A month after I turned 18 I decided that I was finished messing around and not getting any results. I was starting University and I was going to take control of my life. I was taking my life in my own hands. I was going to lose weight. Shortly after that I discovered calories. There was this mysterious number on the back of my Cheerio snack mix called a calorie. When I went to the gym, the same strange word was on my treadmill. If I wanted to lose weight, I just had to keep the numbers on the machines higher than the numbers on my snack bag.
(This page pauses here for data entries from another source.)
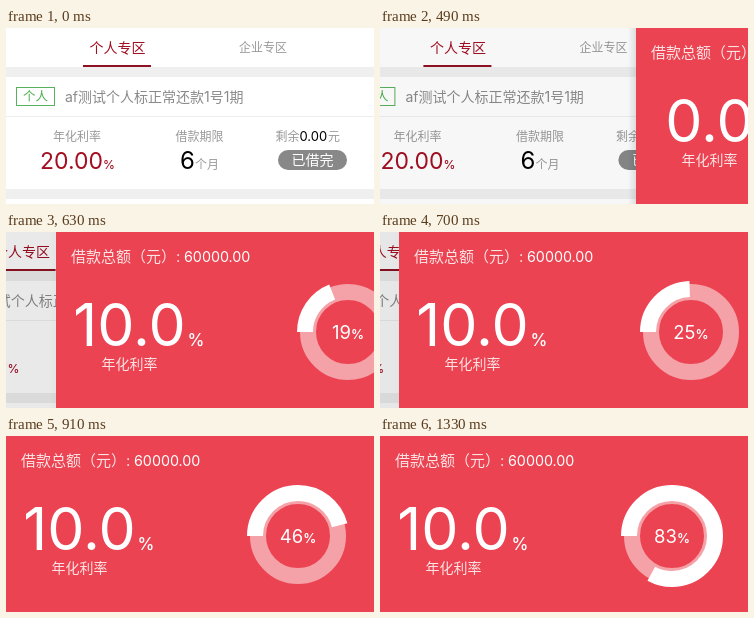
These frames come from a looping animation (368 px wide and 176 px high, 1890 ms). An HTML page:

```html
<!DOCTYPE html>
<html lang="zh-CN">
<head>
<meta charset="utf-8">
<title>个人专区</title>
<style>
  html, body { margin: 0; width: 100%; height: 100%; overflow: hidden; background: #fff; }
  svg { display: block; width: 368px; height: 176px; }
  text { font-family: Inter, "Noto Sans CJK SC", "Noto Sans CJK", sans-serif; white-space: pre; }
  .grey { fill: #999; }
  .red { fill: #a30f22; }
  .white { fill: #fff; }
  .soft { fill: #fde3e5; }
  .mid { text-anchor: middle; }
  .s12 { font-size: 12px; }
  .s14 { font-size: 14px; }
  .s15 { font-size: 15px; }
  .num { font-size: 23px; }
  .rate { font-size: 59px; }
  .ring { fill: none; stroke-width: 16; }
</style>
</head>
<body>
<svg viewBox="0 0 368 176">
  <defs>
    <linearGradient id="shade">
      <stop offset="0" stop-color="#000" stop-opacity="0"/>
      <stop offset="1" stop-color="#000" stop-opacity=".15"/>
    </linearGradient>
  </defs>

  <g id="list">
    <rect width="368" height="176" fill="#fff"/>
    <text class="red s14" x="83.5" y="24.7">个人专区</text>
    <text class="grey s12" x="233" y="24">企业专区</text>
    <path d="M0 39h368v10H0zM0 161h368v10H0z" fill="#efefef"/>
    <rect x="77" y="37" width="68" height="2" fill="#8f1022"/>
    <rect x="10.5" y="59.5" width="38" height="18" fill="none" stroke="#58b15c"/>
    <text x="17" y="73" font-size="12.5" fill="#4caf50">个人</text>
    <text class="s14" x="59" y="74" fill="#8a8a8a">af测试个人标正常还款1号1期</text>
    <rect y="88" width="368" height="1" fill="#eee"/>
    <g class="grey s12">
      <text x="47" y="112.5">年化利率</text>
      <text x="169.5" y="112.5">借款期限</text>
      <text x="269.5" y="112.5">剩余</text>
      <text x="322" y="112.5">元</text>
      <text x="189" y="140.5">个月</text>
    </g>
    <text x="293.5" y="112.5" font-size="13">0.00</text>
    <text class="red num" x="34" y="141">20.00</text>
    <text class="red s12" x="97" y="141" font-weight="500">%</text>
    <text x="174" y="141" font-size="24">6</text>
    <rect x="272" y="122" width="69" height="20" rx="10" fill="#888"/>
    <text class="white s14 mid" x="306.5" y="137.2">已借完</text>
  </g>
  <rect id="dim" width="368" height="176"/>

  <g id="detail">
    <rect id="shadow" x="-8" width="8" height="176" fill="url(#shade)"/>
    <rect width="368" height="176" fill="#eb4351"/>
    <g class="white">
      <text class="soft s15" x="15" y="29.7">借款总额（元）: </text>
      <text x="128" y="29.7" font-size="14.3">60000.00</text>
      <text id="rate" class="rate mid" x="73.5" y="114"></text>
      <text x="131.5" y="114" font-size="17" font-weight="500">%</text>
      <text class="soft s14 mid" x="73.5" y="137.2">年化利率</text>
      <text class="mid" x="292" y="107" font-size="18.5"><tspan id="count"></tspan><tspan font-size="13" font-weight="600">%</tspan></text>
    </g>
    <circle class="ring" cx="292" cy="100" r="40" stroke="#f5a1a8"/>
    <circle id="arc" class="ring" cx="292" cy="100" r="43" stroke="#fff" pathLength="100" transform="rotate(180 292 100)"/>
  </g>
</svg>
<script>
  const LOOP = 1890, STEP = 70, WIDTH = 368;
  const PUSH_START = 425, PUSH_RATE = 0.0171;
  const el = id => document.getElementById(id);
  const [list, dim, detail, shadow, rate, count, arc] =
    ["list", "dim", "detail", "shadow", "rate", "count", "arc"].map(el);

  // Ring fill in percent: [ms, value]
  const fill = [[490, 0], [630, 19], [770, 30], [910, 46], [1050, 63], [1190, 75], [1330, 83]];

  function valueAt(track, t) {
    const i = track.findIndex(p => p[0] > t);
    if (i < 0) return track[track.length - 1][1];
    if (i === 0) return track[0][1];
    const [t0, v0] = track[i - 1], [t1, v1] = track[i];
    return v0 + (v1 - v0) * (t - t0) / (t1 - t0);
  }

  // Critically damped spring: remaining share of the push.
  function remaining(t) {
    const u = Math.max(0, t - PUSH_START) * PUSH_RATE;
    return (1 + u) * Math.exp(-u);
  }

  function draw(t) {
    const left = t > 900 ? 0 : Math.round(WIDTH * remaining(t));
    const moved = WIDTH - left;
    const percent = valueAt(fill, t);
    detail.setAttribute("transform", `translate(${left})`);
    detail.setAttribute("visibility", moved ? "visible" : "hidden");
    shadow.setAttribute("opacity", left / WIDTH);
    list.setAttribute("transform", `translate(${-0.3 * moved})`);
    dim.setAttribute("opacity", 0.1 * moved / WIDTH);
    rate.textContent = t < 560 ? "0.0" : "10.0";
    count.textContent = Math.round(percent);
    arc.setAttribute("stroke-dasharray", `${percent} 200`);
  }

  const start = performance.now();
  function tick() {
    const t = (performance.now() - start) % LOOP;
    draw(Math.floor(t / STEP) * STEP);
    requestAnimationFrame(tick);
  }
  tick();
</script>
</body>
</html>
```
For a few months I spent hours at the gym, working off every calorie I ate. I realized how much easier it would be to just not eat certain foods instead of having to work them off. I lost a lot of weight, and fast. One day I woke up and realized that I was 10lbs below the weight that I had always thought was perfect – I knew then that I was in trouble, and not as in control of this as I thought I was. I was able to keep my weight stable, and although it was “normal”, I was very deep into my symptoms and behaviours. Because my weight was normal, I didn’t see anything wrong with what I was doing. The severe restriction and occasional purging were just the sacrifice I had to make to have the body I wanted, wasn’t this what everyone was doing to control their weight?
This continued all throughout my university years. It helped me cope with the pressure of a very competitive program, the loss of a long-term boyfriend, my perfectionistic tendencies, depression and anxiety. My eating disorder was my safe place, my comfort, my religion. As the end of University loomed, I felt lost and ungrounded. What was I going to do without school? My whole life school had been the constant, what would I do without this massive time and energy consumer in my life? Deep down I knew exactly what would happen, I saw my eating disorder getting worse as the days to graduation counted down, promising to take over completely when school was finished. For the first time, I was afraid of my mind and the control it had over me. One day after discovering that I hadn’t eaten in over 3 days my new boyfriend and longtime friend Carson begged me to eat something. It was late so there wasn’t much to choose from, and even less given my incredibly strict rules about what I was and wasn’t allowed to eat. I ended up agreeing to some soup and after an hour of crying over eating a simple bowl of soup and being unable to finish it, I knew I needed help. It was then, at the age of 23 in 2009 that I started seeking help for my disorder.
I did all the research I could about those mysterious words on my medical chart from 7 years earlier in my old doctor’s scratchy hand writing “EDNOS (Restrictive)”. I found out that she was right, I had an eating disorder and had been suffering from one for a long time. I looked everywhere for some help in my community, a counsellor, a group, a specialist. I found some referral forms for a local Eating Disorder Clinic and took them to my new doctor. She was shocked when I handed her the forms that I had filled out with all of my symptoms and behaviours. I hadn’t talked about any weight or body issues with her, she didn’t know that I was purging a couple of times a week and limiting my calories to a very dangerous level. She looked at my weight and didn’t know what to say, it was as if she was finally putting all the pieces of the jigsaw together now that she had all the picture on the box to compare it to. She compared it to the weight I had put on the form as my pre-disorder weight. Although my current weight was low, it was still “normal” for my height, it was a long way from where I had started. She put a new label on my chart “AN (P)”. This was the purging subtype of Anorexia Nervosa, anorexia nervosa… I couldn’t be anorexic – I was too fat! All the BMI calculators said so, the scale said so, she must be wrong.
Check out part 2 here!